Nevel has been on tour! Around Nevel’s busy move, we liked to leave things be sometimes and go blow off steam with some of our best brewing friends. While at our place everything was in boxes, we finally had the space to brew fun side projects that we had been philosophizing about with our friends for months. From historic beers to real crushers, we’ve taken up the experiment. We’re releasing these collaborations in a 3-part series of unexpected beers: born of (unrealistic) ambition brewed to the finest conversations.
To celebrate this tour, we put the beers in a special look.
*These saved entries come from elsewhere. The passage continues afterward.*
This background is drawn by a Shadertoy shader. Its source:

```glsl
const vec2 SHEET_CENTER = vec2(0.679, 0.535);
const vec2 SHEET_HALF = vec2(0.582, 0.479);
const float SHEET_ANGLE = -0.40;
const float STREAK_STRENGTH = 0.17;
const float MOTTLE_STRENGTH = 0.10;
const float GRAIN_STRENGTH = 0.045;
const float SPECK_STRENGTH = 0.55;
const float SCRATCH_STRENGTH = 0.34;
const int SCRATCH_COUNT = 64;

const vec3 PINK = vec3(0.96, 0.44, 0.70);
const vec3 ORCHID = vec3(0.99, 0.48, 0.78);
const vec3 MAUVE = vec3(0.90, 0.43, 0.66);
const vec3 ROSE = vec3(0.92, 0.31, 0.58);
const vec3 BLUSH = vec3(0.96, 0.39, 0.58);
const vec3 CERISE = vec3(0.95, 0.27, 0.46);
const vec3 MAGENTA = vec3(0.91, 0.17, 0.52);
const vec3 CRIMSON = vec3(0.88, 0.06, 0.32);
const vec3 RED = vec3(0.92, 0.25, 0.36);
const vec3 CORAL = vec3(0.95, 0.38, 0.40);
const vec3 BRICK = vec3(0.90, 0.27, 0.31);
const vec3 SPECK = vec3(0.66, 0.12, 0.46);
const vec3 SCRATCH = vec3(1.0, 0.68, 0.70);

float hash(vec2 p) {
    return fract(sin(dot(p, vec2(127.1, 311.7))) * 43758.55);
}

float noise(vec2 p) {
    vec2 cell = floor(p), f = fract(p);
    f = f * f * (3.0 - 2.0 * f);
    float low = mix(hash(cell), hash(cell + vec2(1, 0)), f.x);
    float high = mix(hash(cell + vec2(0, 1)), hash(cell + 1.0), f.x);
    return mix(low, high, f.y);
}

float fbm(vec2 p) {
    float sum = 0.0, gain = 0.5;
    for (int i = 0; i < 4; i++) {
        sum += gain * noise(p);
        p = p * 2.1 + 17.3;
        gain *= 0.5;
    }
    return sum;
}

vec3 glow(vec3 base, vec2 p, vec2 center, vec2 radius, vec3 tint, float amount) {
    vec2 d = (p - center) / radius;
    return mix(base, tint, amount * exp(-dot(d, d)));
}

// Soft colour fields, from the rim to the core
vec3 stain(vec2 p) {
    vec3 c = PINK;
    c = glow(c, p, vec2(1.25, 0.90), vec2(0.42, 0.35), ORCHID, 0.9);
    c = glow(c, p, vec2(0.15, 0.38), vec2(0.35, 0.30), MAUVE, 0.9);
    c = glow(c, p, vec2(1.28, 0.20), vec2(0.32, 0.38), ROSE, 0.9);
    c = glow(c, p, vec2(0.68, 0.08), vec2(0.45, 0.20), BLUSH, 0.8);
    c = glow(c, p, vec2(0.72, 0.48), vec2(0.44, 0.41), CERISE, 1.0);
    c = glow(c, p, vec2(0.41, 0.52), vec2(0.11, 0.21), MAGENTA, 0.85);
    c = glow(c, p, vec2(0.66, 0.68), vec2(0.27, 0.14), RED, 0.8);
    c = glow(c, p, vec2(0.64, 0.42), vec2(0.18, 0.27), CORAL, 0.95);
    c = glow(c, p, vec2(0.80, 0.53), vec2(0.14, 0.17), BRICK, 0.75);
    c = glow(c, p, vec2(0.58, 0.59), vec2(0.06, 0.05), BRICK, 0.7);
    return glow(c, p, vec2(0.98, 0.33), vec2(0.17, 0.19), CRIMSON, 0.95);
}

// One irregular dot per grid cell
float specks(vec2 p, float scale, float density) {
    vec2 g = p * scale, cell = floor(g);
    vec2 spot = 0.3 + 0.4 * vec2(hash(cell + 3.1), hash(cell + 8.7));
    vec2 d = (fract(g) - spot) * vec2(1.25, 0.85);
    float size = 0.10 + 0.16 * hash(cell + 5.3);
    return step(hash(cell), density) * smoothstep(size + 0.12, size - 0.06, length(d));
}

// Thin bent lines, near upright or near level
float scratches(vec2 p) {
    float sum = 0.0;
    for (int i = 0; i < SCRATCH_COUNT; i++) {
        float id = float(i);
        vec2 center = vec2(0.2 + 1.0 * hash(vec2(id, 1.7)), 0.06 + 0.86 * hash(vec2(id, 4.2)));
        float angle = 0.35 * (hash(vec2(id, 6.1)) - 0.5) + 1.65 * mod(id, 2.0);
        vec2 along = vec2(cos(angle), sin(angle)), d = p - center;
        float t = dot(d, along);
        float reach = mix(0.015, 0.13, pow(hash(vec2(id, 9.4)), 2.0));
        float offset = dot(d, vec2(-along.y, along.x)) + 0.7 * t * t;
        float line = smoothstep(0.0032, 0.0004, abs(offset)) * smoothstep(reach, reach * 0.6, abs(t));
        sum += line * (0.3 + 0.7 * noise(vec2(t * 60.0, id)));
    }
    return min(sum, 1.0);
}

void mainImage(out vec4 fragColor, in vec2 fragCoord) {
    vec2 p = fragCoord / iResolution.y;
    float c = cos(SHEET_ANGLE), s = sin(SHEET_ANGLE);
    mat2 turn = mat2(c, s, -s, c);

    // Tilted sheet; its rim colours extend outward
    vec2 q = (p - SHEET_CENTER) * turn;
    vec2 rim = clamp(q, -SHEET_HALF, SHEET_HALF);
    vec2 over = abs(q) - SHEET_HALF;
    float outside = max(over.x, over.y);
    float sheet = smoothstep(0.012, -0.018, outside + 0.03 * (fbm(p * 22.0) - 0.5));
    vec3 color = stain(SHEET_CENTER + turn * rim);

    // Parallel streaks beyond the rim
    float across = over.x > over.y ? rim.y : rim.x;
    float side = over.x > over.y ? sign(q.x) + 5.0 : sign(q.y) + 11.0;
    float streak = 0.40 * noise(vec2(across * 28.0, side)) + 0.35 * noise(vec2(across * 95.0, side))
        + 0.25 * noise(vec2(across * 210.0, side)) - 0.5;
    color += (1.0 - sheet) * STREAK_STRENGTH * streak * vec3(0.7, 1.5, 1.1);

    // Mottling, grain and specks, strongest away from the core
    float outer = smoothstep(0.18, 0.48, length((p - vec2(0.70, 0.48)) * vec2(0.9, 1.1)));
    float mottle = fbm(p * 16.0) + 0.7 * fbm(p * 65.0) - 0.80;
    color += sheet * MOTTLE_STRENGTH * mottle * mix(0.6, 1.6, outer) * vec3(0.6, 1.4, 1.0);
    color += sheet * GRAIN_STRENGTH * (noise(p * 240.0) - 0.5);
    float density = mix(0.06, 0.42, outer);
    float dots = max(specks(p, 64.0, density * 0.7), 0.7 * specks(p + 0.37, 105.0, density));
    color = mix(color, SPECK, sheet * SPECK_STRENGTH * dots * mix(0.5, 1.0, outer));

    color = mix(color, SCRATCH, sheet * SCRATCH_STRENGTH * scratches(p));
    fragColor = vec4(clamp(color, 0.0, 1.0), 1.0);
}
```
To do so, we partnered up with a good friend of the brewery, a lady who doesn’t actually design beer labels, but wanted to give it a try: Anne van den Boogaard. This former Nijmegen illustrator is now known for her drawings for the Correspondent, the Volkskrant, and her prints for Scotch & Soda. With a colorful pallet and Dali-like, psychedelic landscapes, she knows how to make each commission her own. This tour was a little celebration for Nevel and we got to show it in the labels! Beautiful they are, aren’t they? You can see more of her work on her website and instagram (www.annevandenboogaard.com and @annevandenboogaard), who knows you may have come across her work before, she also made the poster for the inclusive movement @donttolerateintolerance.
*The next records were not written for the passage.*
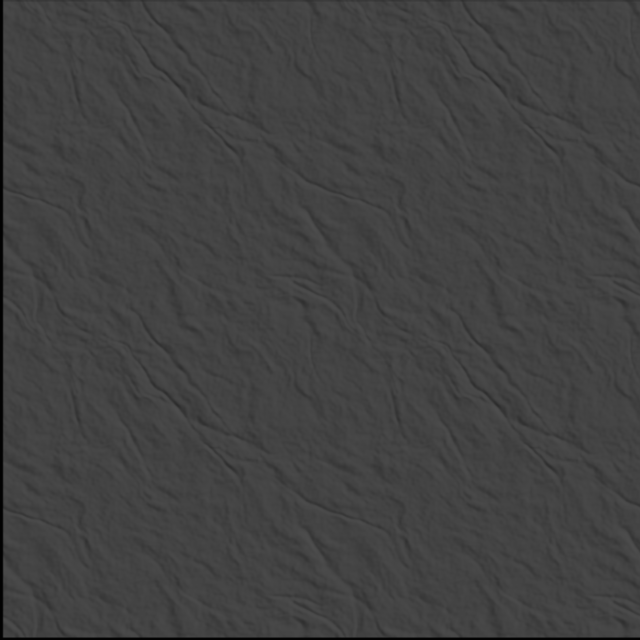
This texture map is drawn by a Shadertoy shader. Its source:

```glsl
// Dark grey embossed leather: diagonal creases and fine grain, tiled two by two

float hash(vec2 p) {
    return fract(sin(dot(p, vec2(127.1, 311.7))) * 43758.5453);
}

// Value noise that repeats after "period" cells
float noise(vec2 q, vec2 period, float seed) {
    vec2 cell = floor(q), f = fract(q);
    f = f * f * f * (f * (f * 6.0 - 15.0) + 10.0);
    vec2 lo = mod(cell, period) + seed, hi = mod(cell + 1.0, period) + seed;
    return mix(mix(hash(lo), hash(vec2(hi.x, lo.y)), f.x),
               mix(hash(vec2(lo.x, hi.y)), hash(hi), f.x), f.y);
}

float evenNoise(vec2 p, float n, float seed) {
    return noise(p * n, vec2(n), seed);
}

// Noise stretched along the falling diagonal, still periodic in the unit tile
float slantNoise(vec2 p, vec2 n, float seed) {
    return noise(vec2(p.x + p.y, p.x - p.y) * n, n, seed);
}

vec2 wobble(vec2 p, float n, float seed) {
    return vec2(evenNoise(p, n, seed), evenNoise(p, n, seed + 7.3)) - 0.5;
}

// Tapered grooves and a few raised folds, all leaning down to the right
float creases(vec2 p) {
    float h = 0.0;
    for (int i = 0; i < 26; i++) {
        float id = float(i);
        vec2 center = vec2(hash(vec2(id, 1.7)), hash(vec2(id, 5.1)));
        float angle = -0.8 + 0.9 * (hash(vec2(id, 9.4)) - 0.5);
        float reach = mix(0.09, 0.36, pow(hash(vec2(id, 13.2)), 1.5));
        float depth = mix(0.15, 0.65, pow(hash(vec2(id, 17.8)), 1.6));
        float width = mix(0.006, 0.011, hash(vec2(id, 21.5)));
        vec2 dir = vec2(cos(angle), sin(angle));
        vec2 d = fract(p - center + 0.5) - 0.5;
        float along = dot(d, dir);
        float across = dot(d, vec2(-dir.y, dir.x)) / width;
        float taper = 1.0 - smoothstep(0.3 * reach, reach, abs(along));
        float side = i % 4 == 3 ? 0.6 : -1.0;
        h += side * depth * taper * exp(-across * across);
    }
    return h;
}

float height(vec2 p) {
    vec2 bent = p + 0.05 * wobble(p, 6.0, 3.0) + 0.022 * wobble(p, 19.0, 11.0);
    float breaks = 0.45 + 0.9 * evenNoise(p, 15.0, 41.0);
    float grain = 0.55 * slantNoise(bent, vec2(27.0, 13.0), 19.0)
                + 0.65 * slantNoise(bent, vec2(12.0, 6.0), 23.0)
                + 0.28 * evenNoise(bent, 52.0, 29.0)
                + 0.16 * evenNoise(p, 84.0, 31.0);
    return grain + breaks * creases(bent);
}

void mainImage(out vec4 fragColor, in vec2 fragCoord) {
    vec2 uv = fragCoord / iResolution.xy;
    vec2 p = fract(uv * 2.0);

    // Emboss: height difference along the light direction
    vec2 light = vec2(0.0034, 0.0026);
    float relief = height(p - light) - height(p + light);
    relief = relief > 0.0 ? relief * 0.8 / (1.0 + 1.2 * relief) : relief;
    float tone = 0.263 + 0.13 * relief;

    // Thin shaded rim on top, black rims on the left and bottom
    tone *= mix(1.0, 0.85, smoothstep(0.996, 0.999, uv.y));
    float inside = smoothstep(0.003, 0.0065, uv.x) * smoothstep(0.002, 0.0055, uv.y);
    fragColor = vec4(vec3(mix(0.008, tone, inside)), 1.0);
}
```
You could call us and our beers a little strange. So it’s not an unexpected choice that we joined forces with Butcher’s Tears. A mysterious, small brewery in Amsterdam’s Oud-Zuid district. Run by two Swedish old squatters and a German idealist, they’ve been making historic, English-style beers for a few years now. We are big fans and have wanted to make a historic beer together for years. So said and now, finally, so done. It became a blonde beer, with the secret, wild culture of Butcher’s Tears, to which we added home-picked gale, an herb that used to be used to brew beer, when hops could not be found in Europe. For the grains, we also chose a historic variety: Chevalier. This grain was very common in the 18th century for beers: it tastes very good, however, there were other grains that yielded slightly more in cultivation and so the Chevalier disappeared from the scene. Fortunately, we found someone who still grows these grains. It was a very long day of brewing, where we philosophized together in the dark, in silence, while enjoying a tea ceremony led by our own Mattias. A beer to drink by a fireside or during a punk concert. Do with it what you want. As long as you enjoy it.
One of our friends from the very beginning are Julian Zarate and Todd Mauvais from brewery Poesiat & Kater. Perhaps a bit unexpected in this collab series, given that their repertoire employs a slightly different, more popular, style than ours. Still, Nevel’s love for Julian and Todd never dies and we, with them, don’t care what comes rolling off their brewery. In fact, these two gentlemen and the rest of team Poesiat are such a fun bunch, that we are too happy to work with them. You could say that this collab is of a very personal nature. For years we at Nevel have been joking that we would love to make a lager. Lager! Yes, a wild lager! You can just do that, can’t you? Well, actually no. Our wild culture can’t handle the cold and is top-fermented, which doesn’t really belong in a pils. But there was Poesiat and Kater: Yes, man, these low temperatures are fine, let’s go! Take your yeast culture to Amsterdam! Julian put his money where his mouth was and allowed us to make our very own Nevel lager at the Poesiat&Kater set-up at low temperature. We thought it unlikely that it would work and were afraid of infecting his entire brewery with our hungry wild yeasts, but with all of Julian’s enthusiasm (and actually our big lager dream) we set to work. Together we are releasing one of our greatest experiments ever: Nevel lager! And while we’re at it, let’s do it in cans as well. Extra shout out to the pioneer of wild lager: Julian. Thank you for this beautiful collaboration, with a wonderful result. Krisp is a wild Czech-style pilsner brewed with 10 g/L saaz hops and bottom fermented with Nevel wild house culture.
Note: Krisp is fermented at low temperature (bottom fermenting). Normally, we at Nevel ferment at high temperature (top-fermenting). This normally results in less residual sugars in the beer and therefore less CO2. However, in Krisp’s case there are quite a lot of residual sugars in the beer that can still be converted into CO2. The advice is therefore to drink Krisp fresh, not too long and to keep it cool. Drink the beer within 3 months, and you will be fine!
For us, an experimental Dutch tour naturally begins with friends from the very beginning: Brouwerij De Kromme Haring. We both started our breweries at about the same time and are, in our own way, self-willed dreamers who have proudly remained independent of the big players. Walking into De Kromme Haring feels like coming home and so it was not difficult for us to come up with a recipe together: we are simply going to do everything! We are brewing a beer that has everything: a mix of modern and historic. Think of mixing wild yeasts, fruits and spices, traditional turbid mashing, and then adding Galaxy hops before, during and after the boil, because we can. This beer has it all, yet has become deliciously drinkable, because that’s how we prefer to drink them ourselves, together.